Unfortunately, if one of the people on the account passes away, depending on how the account is set up, the remaining account holder may not be able to access those funds until the deceased person’s estate goes through the probate process, which is sometimes the very procedure the account holder wanted to avoid.

The wills, trusts, estates and probate attorneys at Brousseau Naftis & Massingill, P.C. have decades of experience representing clients in powers of attorney, trust litigation, conservatorship and other estate planning matters. For more information, contact us today for a no-obligation consultation.

What Kind of Bank Account Are You Opening?

couple with joint credit accountsWhen setting up a joint bank account, customers may be offered any of the following options:

  1. Joint Account;
  2. Payable on Death;
  3. Joint Tenants with Right of Survivorship; or
  4. Tenants in Common.

Which type of bank account is right for you and your family is really an issue that should be addressed with all parties, as well as your legal counsel, as the answer will depend on your intent and your current estate plan.

A Joint Account—with no other designation—means that both parties own and have the right to access funds in the account, but without a Right of Survivorship designation (as addressed below), the account would become part of a deceased owner’s estate at his or her death and would need to go through the probate process.

A Payable on Death account is a bank account with which the owner can name a beneficiary—much like a life insurance policy—so that, when the owner passes away, the beneficiary receives the funds in the bank account without having to go through the probate process. This is not actually a “joint account” as the beneficiary has no right to access the funds during the account owner’s life, but the funds would pass automatically to the beneficiary upon the owner’s death.

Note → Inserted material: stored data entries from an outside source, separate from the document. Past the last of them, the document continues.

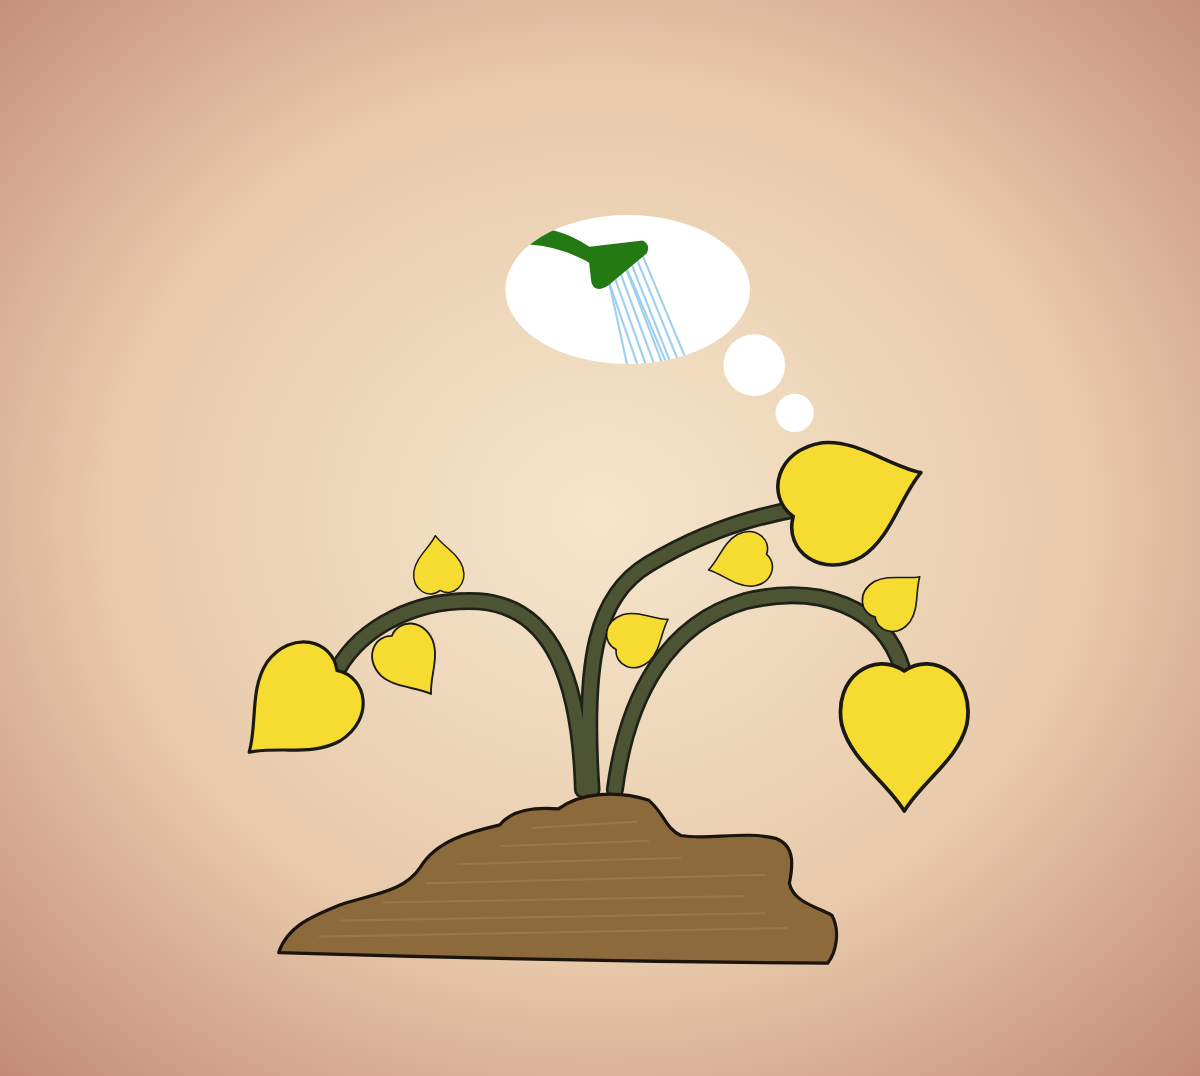
<!DOCTYPE html>
<html lang="en">
<head>
<meta charset="utf-8">
<title>Thirsty Sprout</title>
<style>
  :root {
    --bg-centre: #f5e6cc;
    --bg-edge: #bf8472;
    --bubble: #ffffff;
    --can-green: #237a12;
    --water: #9fcff0;
    --stem: #4d5433;
    --stem-outline: #1e2216;
    --leaf: #f6dc30;
    --leaf-outline: #1a1a12;
    --soil: #8c6a3c;
    --soil-outline: #1a140c;
  }
  html, body {
    margin: 0;
    padding: 0;
    width: 1200px;
    height: 1076px;
    overflow: hidden;
  }
  .artboard {
    display: block;
    width: 1200px;
    height: 1076px;
  }
  .stem-outline { fill: none; stroke: var(--stem-outline); stroke-width: 17; stroke-linecap: round; }
  .stem-core { fill: none; stroke: var(--stem); stroke-width: 12; stroke-linecap: round; }
  .leaf-shape { fill: var(--leaf); stroke: var(--leaf-outline); stroke-width: 2.5; stroke-linejoin: round; }
  .soil-mound { fill: var(--soil); stroke: var(--soil-outline); stroke-width: 3; stroke-linejoin: round; }
  .soil-scribble { fill: none; stroke: #a07e4d; stroke-width: 2; opacity: .7; }
  .water-stream { stroke: var(--water); stroke-width: 2; fill: none; }
</style>
</head>
<body>
<svg class="artboard" viewBox="0 0 1128 1011" preserveAspectRatio="none" role="img" aria-label="A drooping yellow-leaved plant dreaming of a watering can">
  <defs>
    <radialGradient id="backdrop-glow" cx="50%" cy="48%" r="75%">
      <stop offset="0" stop-color="var(--bg-centre)"/>
      <stop offset="0.55" stop-color="#e8c9aa"/>
      <stop offset="1" stop-color="var(--bg-edge)"/>
    </radialGradient>
    <clipPath id="bubble-clip">
      <ellipse cx="590" cy="272" rx="115" ry="70"/>
    </clipPath>
    <path id="leaf" class="leaf-shape" d="M0,-6 C-20,8 -48,-10 -42,-42 C-36,-66 -12,-80 0,-100 C12,-80 36,-66 42,-42 C48,-10 20,8 0,-6Z"/>
  </defs>

  <rect class="backdrop" width="1128" height="1011" fill="url(#backdrop-glow)"/>

  <g class="thought-bubble">
    <ellipse cx="590" cy="272" rx="115" ry="70" fill="var(--bubble)"/>
    <circle cx="709" cy="343" r="29" fill="var(--bubble)"/>
    <circle cx="747" cy="388" r="18" fill="var(--bubble)"/>
    <g clip-path="url(#bubble-clip)">
      <g class="water-streams">
        <path class="water-stream" d="M568,252 L600,345"/>
        <path class="water-stream" d="M574,250 L608,345"/>
        <path class="water-stream" d="M580,248 L616,345"/>
        <path class="water-stream" d="M586,246 L624,345"/>
        <path class="water-stream" d="M592,244 L632,345"/>
        <path class="water-stream" d="M598,242 L640,345"/>
        <path class="water-stream" d="M604,240 L648,345"/>
        <path class="water-stream" d="M571,258 L590,345"/>
        <path class="water-stream" d="M589,252 L628,345"/>
      </g>
      <path class="can-spout" fill="var(--can-green)" d="M470,214 L500,214 Q530,214 560,236 L556,248 Q528,232 500,230 L470,230Z"/>
      <path class="can-rose" fill="var(--can-green)" d="M552,232 L604,226 Q612,230 608,238 L572,268 Q560,276 556,266Z"/>
    </g>
  </g>

  <g class="plant">
    <g class="stems">
      <path class="stem-outline" d="M548,742 C545,640 520,570 450,565 C390,562 340,590 318,628"/>
      <path class="stem-outline" d="M556,742 C548,620 560,560 610,530 C660,500 710,485 750,478"/>
      <path class="stem-outline" d="M578,742 C590,650 630,585 700,565 C770,548 830,570 848,628"/>
      <path class="stem-core" d="M548,742 C545,640 520,570 450,565 C390,562 340,590 318,628"/>
      <path class="stem-core" d="M556,742 C548,620 560,560 610,530 C660,500 710,485 750,478"/>
      <path class="stem-core" d="M578,742 C590,650 630,585 700,565 C770,548 830,570 848,628"/>
    </g>
    <g class="leaves">
      <use href="#leaf" transform="translate(322,625) rotate(-133) scale(1.2)"/>
      <use href="#leaf" transform="translate(738,488) rotate(71) scale(1.35)"/>
      <use href="#leaf" transform="translate(850,622) rotate(180) scale(1.4)"/>
      <use href="#leaf" transform="translate(414,558) rotate(-5) scale(0.55)"/>
      <use href="#leaf" transform="translate(366,594) rotate(146) scale(0.7)"/>
      <use href="#leaf" transform="translate(724,520) rotate(-105) scale(0.6)"/>
      <use href="#leaf" transform="translate(576,612) rotate(60) scale(0.6)"/>
      <use href="#leaf" transform="translate(820,582) rotate(48) scale(0.6)"/>
    </g>
  </g>

  <g class="soil">
    <path class="soil-mound" d="M262,895 C270,870 295,860 320,850 C350,840 380,838 395,815 C410,790 440,782 470,775 C480,762 500,758 525,760 C545,745 580,742 610,752 C625,765 625,778 640,785 C665,790 700,780 730,788 C748,795 745,815 742,830 C746,848 768,852 782,860 C790,875 786,895 778,905 Q520,903 262,895Z"/>
    <g class="soil-scribble">
      <path d="M300,880 L740,872 M320,865 L720,858 M360,848 L700,842 M400,830 L720,822 M430,812 L640,806 M470,795 L610,790 M500,778 L600,772"/>
    </g>
  </g>
</svg>
</body>
</html>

Similarly, a bank account designated as “Joint Tenants with Right of Survivorship,” or “JTWROS,” awards the account to the surviving owner of the account when one owner passes away. Because of this, a Right of Survivorship Account also avoids the probate process to transfer ownership.

A Tenants in Common bank account is often confused with the Payable on Death and Right of Survivorship accounts, but it operates completely differently, which may lead to unintended results.

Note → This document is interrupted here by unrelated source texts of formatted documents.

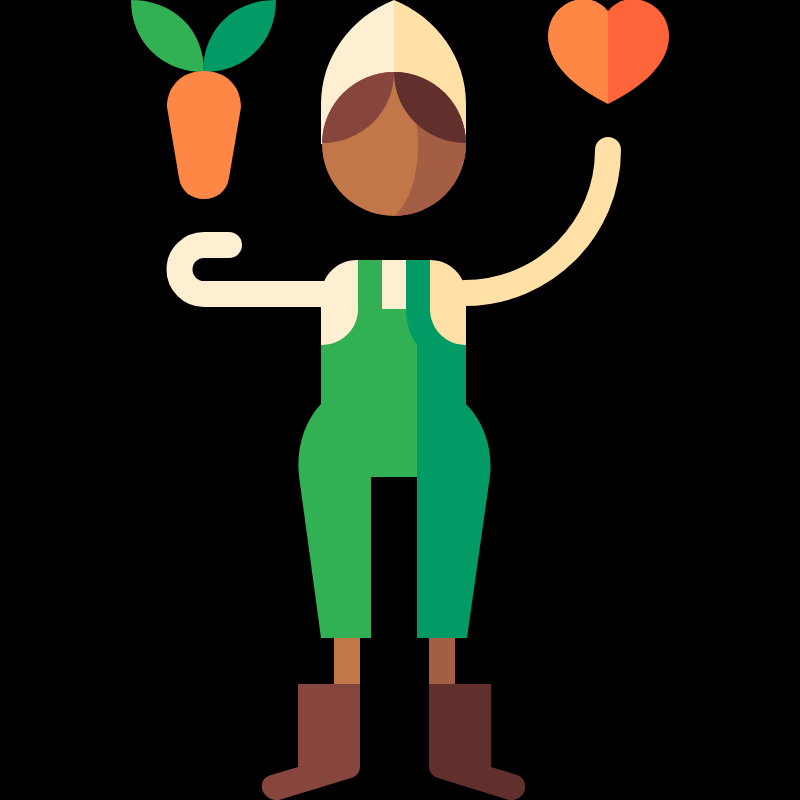
<!DOCTYPE html>
<html lang="en">
<head>
<meta charset="utf-8">
<title>Gardener with carrot and heart</title>
<style>
:root {
  --ground: #000000;
  --cream: #ffefd2;
  --sand: #ffe1a8;
  --leaf: #31b054;
  --pine: #029a65;
  --carrot: #ff8746;
  --ember: #ff6539;
  --skin: #c27749;
  --skin-shade: #a45e43;
  --brown: #86453d;
  --brown-shade: #61302d;
}
html, body { margin: 0; background: var(--ground); }
body { width: 800px; height: 800px; overflow: hidden; }
svg { display: block; }
.cream { fill: var(--cream); }
.sand { fill: var(--sand); }
.leaf { fill: var(--leaf); }
.pine { fill: var(--pine); }
.carrot { fill: var(--carrot); }
.ember { fill: var(--ember); }
.skin { fill: var(--skin); }
.skin-shade { fill: var(--skin-shade); }
.brown { fill: var(--brown); }
.brown-shade { fill: var(--brown-shade); }
.arm { fill: none; stroke-width: 26; stroke-linecap: round; }
.arm-left { stroke: var(--cream); }
.arm-right { stroke: var(--sand); }
</style>
</head>
<body>
<svg width="800" height="800" viewBox="0 0 800 800" role="img" aria-label="Gardener in green dungarees with a carrot and a heart">
  <g id="carrot">
    <path class="leaf" d="M131 0C173 0 204 29 204 72C162 72 131 42 131 0Z"/>
    <path class="pine" d="M276 0C276 42 246 72 203 72C203 29 234 0 276 0Z"/>
    <path class="carrot" d="M204 71C226 71 241 86 241 107L229 178C227 191 217 199 204 199C191 199 181 191 179 178L167 107C167 86 182 71 204 71Z"/>
  </g>

  <g id="heart">
    <path class="carrot" d="M608 104C584 92 548 69 548 36C548 3 588-14 608 11Z"/>
    <path class="ember" d="M608 104C632 92 669 69 669 36C669 3 628-14 608 11Z"/>
  </g>

  <g id="head">
    <path class="cream" d="M394 0C351 17 321 57 321 104V144H394Z"/>
    <path class="sand" d="M394 0C436 17 466 57 466 104V144H394Z"/>
    <circle class="skin" cx="394" cy="144" r="72"/>
    <path class="skin-shade" d="M394 72C410 90 418 115 418 144C418 174 410 203 394 216A72 72 0 0 0 394 72Z"/>
    <path class="brown" d="M394 72A72 72 0 0 0 322 143C362 143 394 112 394 72Z"/>
    <path class="brown-shade" d="M394 72A72 72 0 0 1 466 143C426 143 394 112 394 72Z"/>
  </g>

  <g id="arms">
    <path class="arm arm-left" d="M229 245H204A24.5 24.5 0 0 0 204 294H330"/>
    <path class="arm arm-right" d="M608 150C608 229 544 293 465 293"/>
  </g>

  <g id="shirt">
    <path class="cream" d="M321 346V296C321 276 337 260 357 260H410V346Z"/>
    <path class="sand" d="M410 346V260H430C450 260 466 276 466 296V346Z"/>
  </g>

  <g id="dungarees">
    <path class="leaf" d="M358 260H382V309H406L418 345V477H371V638H321L299 476C296 449 304 422 321 404V345C342 345 358 329 358 309Z"/>
    <path class="pine" d="M406 260H430V309C430 329 446 345 466 345V404C484 422 493 449 490 476L467 638H417V345C410 335 406 322 406 309Z"/>
  </g>

  <g id="legs">
    <rect class="skin" x="334" y="638" width="26" height="47"/>
    <rect class="skin-shade" x="429" y="638" width="26" height="47"/>
  </g>

  <g id="boots">
    <path class="brown" d="M298 684H360V766C360 772 357 776 351 778L279 800C271 801 264 796 262 789C261 782 264 777 271 775L298 767Z"/>
    <path class="brown-shade" d="M491 684H429V766C429 772 432 776 438 778L509 800C517 801 524 796 525 789C526 782 523 777 517 775L491 767Z"/>
  </g>
</svg>
</body>
</html>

Tenants in Common Bank Accounts

With a Tenants in Common Bank Account, each owner of the account holds an undivided one-half interest in the account and there is no right of survivorship. Instead, if one of the owners of the account passes away, the deceased owner’s portion of the account must be distributed according to his or her Last Will & Testament, thus requiring that the Will be admitted to probate and the funds distributed as part of the probate process. Accordingly, even if the Last Will & Testament directs that the surviving co-owner of the Tenants in Common Account inherits these funds, the surviving co-owner will not have access to those funds until the probate process is completed.

Additionally, the bank may freeze these funds upon the death of one of the owners of the account until the probate process occurs so that the funds in the account are not accessed by the surviving co-owner unless and until the Probate Court so directs.

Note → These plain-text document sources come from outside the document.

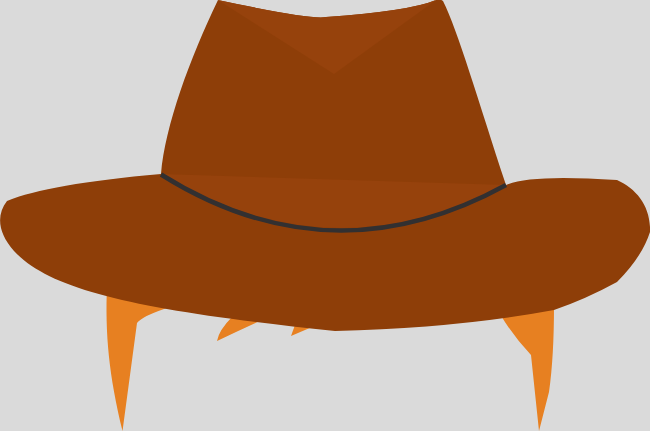
<!DOCTYPE html>
<html lang="en">
<head>
<meta charset="utf-8">
<title>Brown hat with orange hair</title>
<style>
:root {
  --backdrop: #dadada;
  --felt: #8e3e08;
  --felt-light: #96420c;
  --cord: #323031;
  --hair: #e78021;
}
html, body { margin: 0; background: var(--backdrop); overflow: hidden; }
svg { display: block; width: 650px; height: 431px; }
.hair { fill: var(--hair); }
.felt { fill: var(--felt); }
.felt-light { fill: var(--felt-light); }
.cord { fill: none; stroke: var(--cord); stroke-width: 4.5; }
</style>
</head>
<body>
<svg viewBox="0 0 650 431" role="img" aria-label="Brown wide-brimmed hat with locks of orange hair below it">
  <g class="hair">
    <path d="M107 285C105 335 109 375 122.500 431L137 323Q142 316 170 307L170 290Z"/>
    <path d="M217 341Q219 330 232 317L262 320Q240 330 217 341Z"/>
    <path d="M291 336L295 325L312 327Z"/>
    <path d="M500 314Q513 336 531 355L539 431L549 392Q554 357 554 305Z"/>
  </g>
  <path class="felt" d="M161 174Q48 184 7 201C-4 215 -2 233 14 251C52 292 145 311 335 331Q457 328 554 310Q586 299 617 282Q642 257 650 232C651 207 637 189 617 180Q530 174 506 185L335 160Z"/>
  <path class="felt" d="M218 0Q311 20 326 17Q410 11 436 0Q441 -1 443 1C458 31 478 100 506 185L161 174C165 126 190 58 218 0Z"/>
  <path class="felt-light" d="M218 0Q311 20 326 17Q410 11 436 0L334 74Z"/>
  <path class="felt-light" d="M161 174L506 185Q331 276 161 174Z"/>
  <path class="cord" d="M161 174.500Q331 281 506 185"/>
</svg>
</body>
</html>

Because the funds in the Tenants in Common Bank Account do not pass automatically, these types of accounts are really meant for customers who have engaged in extensive tax-planned estate planning and whose desire is that their estate is distributed only through their Last Wills & Testaments and Trusts.

Bankers are not Lawyers

While bankers are very knowledgeable about their products and the different banking options available for their customers, without consulting an attorney as part of the process, many customers can end up signing up for types of bank accounts that complicate, rather than simplify, their estate planning.

Many of the people who open a joint bank account do so because they want to avoid probate for all or some of their assets, and the Tenants in Common Bank Account will not do that; it only creates more assets that need to be probated, and may even get their co-owner locked out of the account until that process is complete.

Accordingly, before opening a joint account with any type of designation, it is best to first seek legal advice to ensure that the type of account you are opening will not interfere with your intent and your estate plan.